Hats off to Professor Dalton Conley for his Aug. 13 op-ed in The Washington Post advocating a lottery for admission to Princeton University and other elite colleges! I suppose that, as a sociology professor, he comes to the issue from that discipline. My major at Princeton was economics, and I taught a graduate seminar in economics for 10 semesters between 2001 and 2009 at leading universities in Washington, D.C. 

During this period, drawing on items in PAW, I became increasingly bothered by the admissions process at the University. Not only did it seem to be unfair to many qualified applicants, it also seemed unscientific from an economics perspective. The process appeared to be premised on a highly questionable ability to predict how individual applicants would perform as students and beyond. I concluded that a lottery system — along the lines sketched out by Professor Conley — would be both more fair and more scientific.

Following are excerpts from Professor Dalton Conley’s op-ed, reprinted with permission of The Washington Post.
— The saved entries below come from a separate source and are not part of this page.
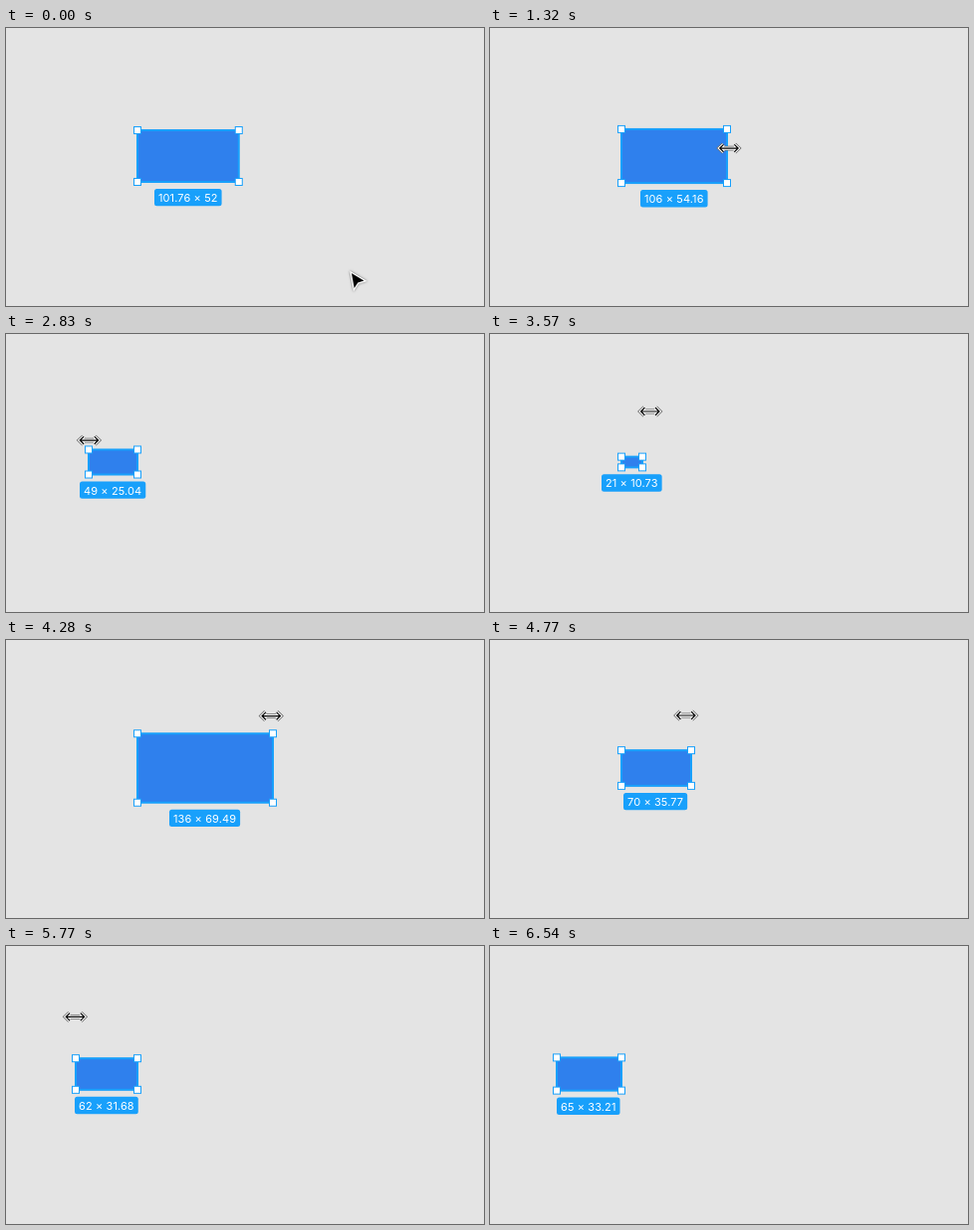
Recreate the animation shown at these times as an HTML page with a canvas. Size 480x280 px, loop 6.9 s.

```html
<!DOCTYPE html>
<html lang="en">
<head>
<meta charset="utf-8">
<title>Proportional resize</title>
<style>
  html, body { margin: 0; width: 480px; height: 280px; overflow: hidden; background: #e4e4e4; }
  canvas { display: block; }
</style>
</head>
<body>
<canvas id="stage" width="480" height="280"></canvas>
<script>
const ctx = document.getElementById('stage').getContext('2d');
const LOOP = 6900, STEP = 60, LEAD = 35;
const GRAB = 1140, RELEASE = 6060;
const ANCHOR = 132, MID = 129, RATIO = 0.51096;
const BLUE = '#18a0fb';

// Key points of the drag: time, signed width (negative is left of the anchor).
const widthKeys = [
  [GRAB, 101.76], [1400, 107.4], [1880, 42], [2100, 21], [2900, -50], [3160, -50],
  [3540, 21], [4190, 138.4], [4560, 98], [5280, -19], [5880, -65]
];
// time, pointer height during the drag
const heightKeys = [
  [GRAB, 122], [2100, 112], [2600, 112], [2900, 106], [3160, 106], [3540, 78], [5280, 75], [5880, 71]
];
// time, pointer x, pointer y
const approach = [[0, 347, 247], [180, 372, 264], [660, 226, 123], [900, 226, 123], [1020, 232, 122]];
const leave = [[RELEASE, 67, 71], [6540, 450, 302]];

// Smooth curve through the keys, level at every turning point.
function curve(keys, t, col = 1) {
  const last = keys.length - 1;
  if (t <= keys[0][0]) return keys[0][col];
  if (t >= keys[last][0]) return keys[last][col];
  const rate = i => (keys[i + 1][col] - keys[i][col]) / (keys[i + 1][0] - keys[i][0]);
  const slope = i => {
    if (i === 0 || i === last) return 0;
    const a = rate(i - 1), b = rate(i);
    return a * b > 0 ? 2 * a * b / (a + b) : 0;
  };
  const i = keys.findIndex(k => k[0] > t) - 1;
  const span = keys[i + 1][0] - keys[i][0], u = (t - keys[i][0]) / span;
  const from = keys[i][col], to = keys[i + 1][col];
  return from + (to - from) * u * u * (3 - 2 * u)
    + span * u * (1 - u) * (slope(i) * (1 - u) - slope(i + 1) * u);
}

function pointer(t) {
  if (t < GRAB) return [curve(approach, t, 1), curve(approach, t, 2)];
  if (t > RELEASE) return [curve(leave, t, 1), curve(leave, t, 2)];
  // The box lags slightly behind the hand.
  return [ANCHOR + 1 + curve(widthKeys, t + LEAD), curve(heightKeys, t)];
}

function drawBox(w) {
  const size = Math.max(1, Math.abs(w)), h = size * RATIO;
  const x = w < 0 ? ANCHOR - size : ANCHOR, y = MID - h / 2;
  ctx.fillStyle = '#2f80ed';
  ctx.fillRect(x, y, size, h);
  ctx.strokeStyle = BLUE;
  ctx.lineWidth = 2;
  ctx.strokeRect(x, y, size, h);

  for (const cx of [x, x + size]) {
    for (const cy of [y, y + h]) {
      ctx.fillStyle = BLUE;
      ctx.fillRect(cx - 4, cy - 4, 8, 8);
      ctx.fillStyle = '#fff';
      ctx.fillRect(cx - 3, cy - 3, 6, 6);
    }
  }
  drawLabel(`${+size.toFixed(2)} × ${+h.toFixed(2)}`, x + size / 2, y + h + 7);
}

function drawLabel(text, cx, top) {
  ctx.font = '11px Inter, "Open Sans", sans-serif';
  ctx.letterSpacing = '0.1px';
  const w = ctx.measureText(text).width + 8;
  const left = Math.floor(cx - w / 2);
  ctx.fillStyle = BLUE;
  ctx.beginPath();
  ctx.roundRect(left, top, w, 17.3, 2.5);
  ctx.fill();
  ctx.fillStyle = '#fff';
  ctx.fillText(text, left + 4, top + 13);
}

function drawArrow() {
  const shape = new Path2D('M0 0L12.5 7.6L6.3 9.4L2.7 15Z');
  ctx.shadowColor = 'rgba(0,0,0,.55)';
  ctx.shadowBlur = 2.5;
  ctx.strokeStyle = '#fff';
  ctx.lineWidth = 2.6;
  ctx.stroke(shape);
  ctx.shadowColor = 'transparent';
  ctx.fillStyle = '#000';
  ctx.fill(shape);
}

function drawResize() {
  const shape = new Path2D('M-8.5 0H8.5M-5.4 -3.7L-9.2 0L-5.4 3.7M5.4 -3.7L9.2 0L5.4 3.7');
  for (const [color, width] of [['#666', 4.8], ['#fff', 3.3], ['#000', 1.2]]) {
    ctx.strokeStyle = color;
    ctx.lineWidth = width;
    ctx.stroke(shape);
  }
}

function draw(t) {
  const q = Math.floor((t + 10) / STEP) * STEP;
  ctx.fillStyle = '#e4e4e4';
  ctx.fillRect(0, 0, 480, 280);

  const w = curve(widthKeys, q);
  drawBox(q > GRAB ? Math.round(w) : w);

  ctx.save();
  ctx.translate(...pointer(q));
  if (q >= 600 && q <= RELEASE) drawResize();
  else drawArrow();
  ctx.restore();
}

const start = performance.now();
function tick() {
  draw((performance.now() - start) % LOOP);
  requestAnimationFrame(tick);
}
tick();
</script>
</body>
</html>
```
For the full text, go to https://wapo.st/2PaJr3k.

The public is busy arguing over affirmative action and whether Asian Americans are discriminated against in Harvard University admissions, and whether preferences based on “legacy” alumni connections, athletic skills, or other attributes should continue. But sociologists and economists are trying to assess whether all this fuss even matters. In other words, what is the value of going to a highly selective school such as Harvard, Yale, or Princeton? There’s one sure way to resolve both these debates: a lottery.

Universities would set minimum standards of admission, considering a mix of criteria such as SAT scores, class rank, personal essay, extracurricular activities, and challenges such as overcoming economic hardship. The final selection would be done purely by lottery. If schools wanted to weight certain factors for diversity purposes, they could do it at the drawing stage.

In the same way that medical residency programs and newly minted doctors sort each other out, the applicants would order their college preferences in advance and be matched to their top-choice school that drew their name in its lottery. 

Such a system would make explicit what most of us already know: There’s a huge amount of randomness in elite-college admissions, which stirs a corresponding suspicion about how the process might be skewed. Moreover, a lottery system would be a boon to social scientists, since it would approximate an experiment to determine the actual value-added of a particular school. We could compare the career outcomes of students who went to one school vs. another school based on the straws they drew.

Luck has no place in America’s Horatio Alger national myth, but admissions to the country’s elite universities is no meritocracy. Maybe it’s time to gamble on a little randomness. 

Lex Rieffel ’63
Washington, D.C.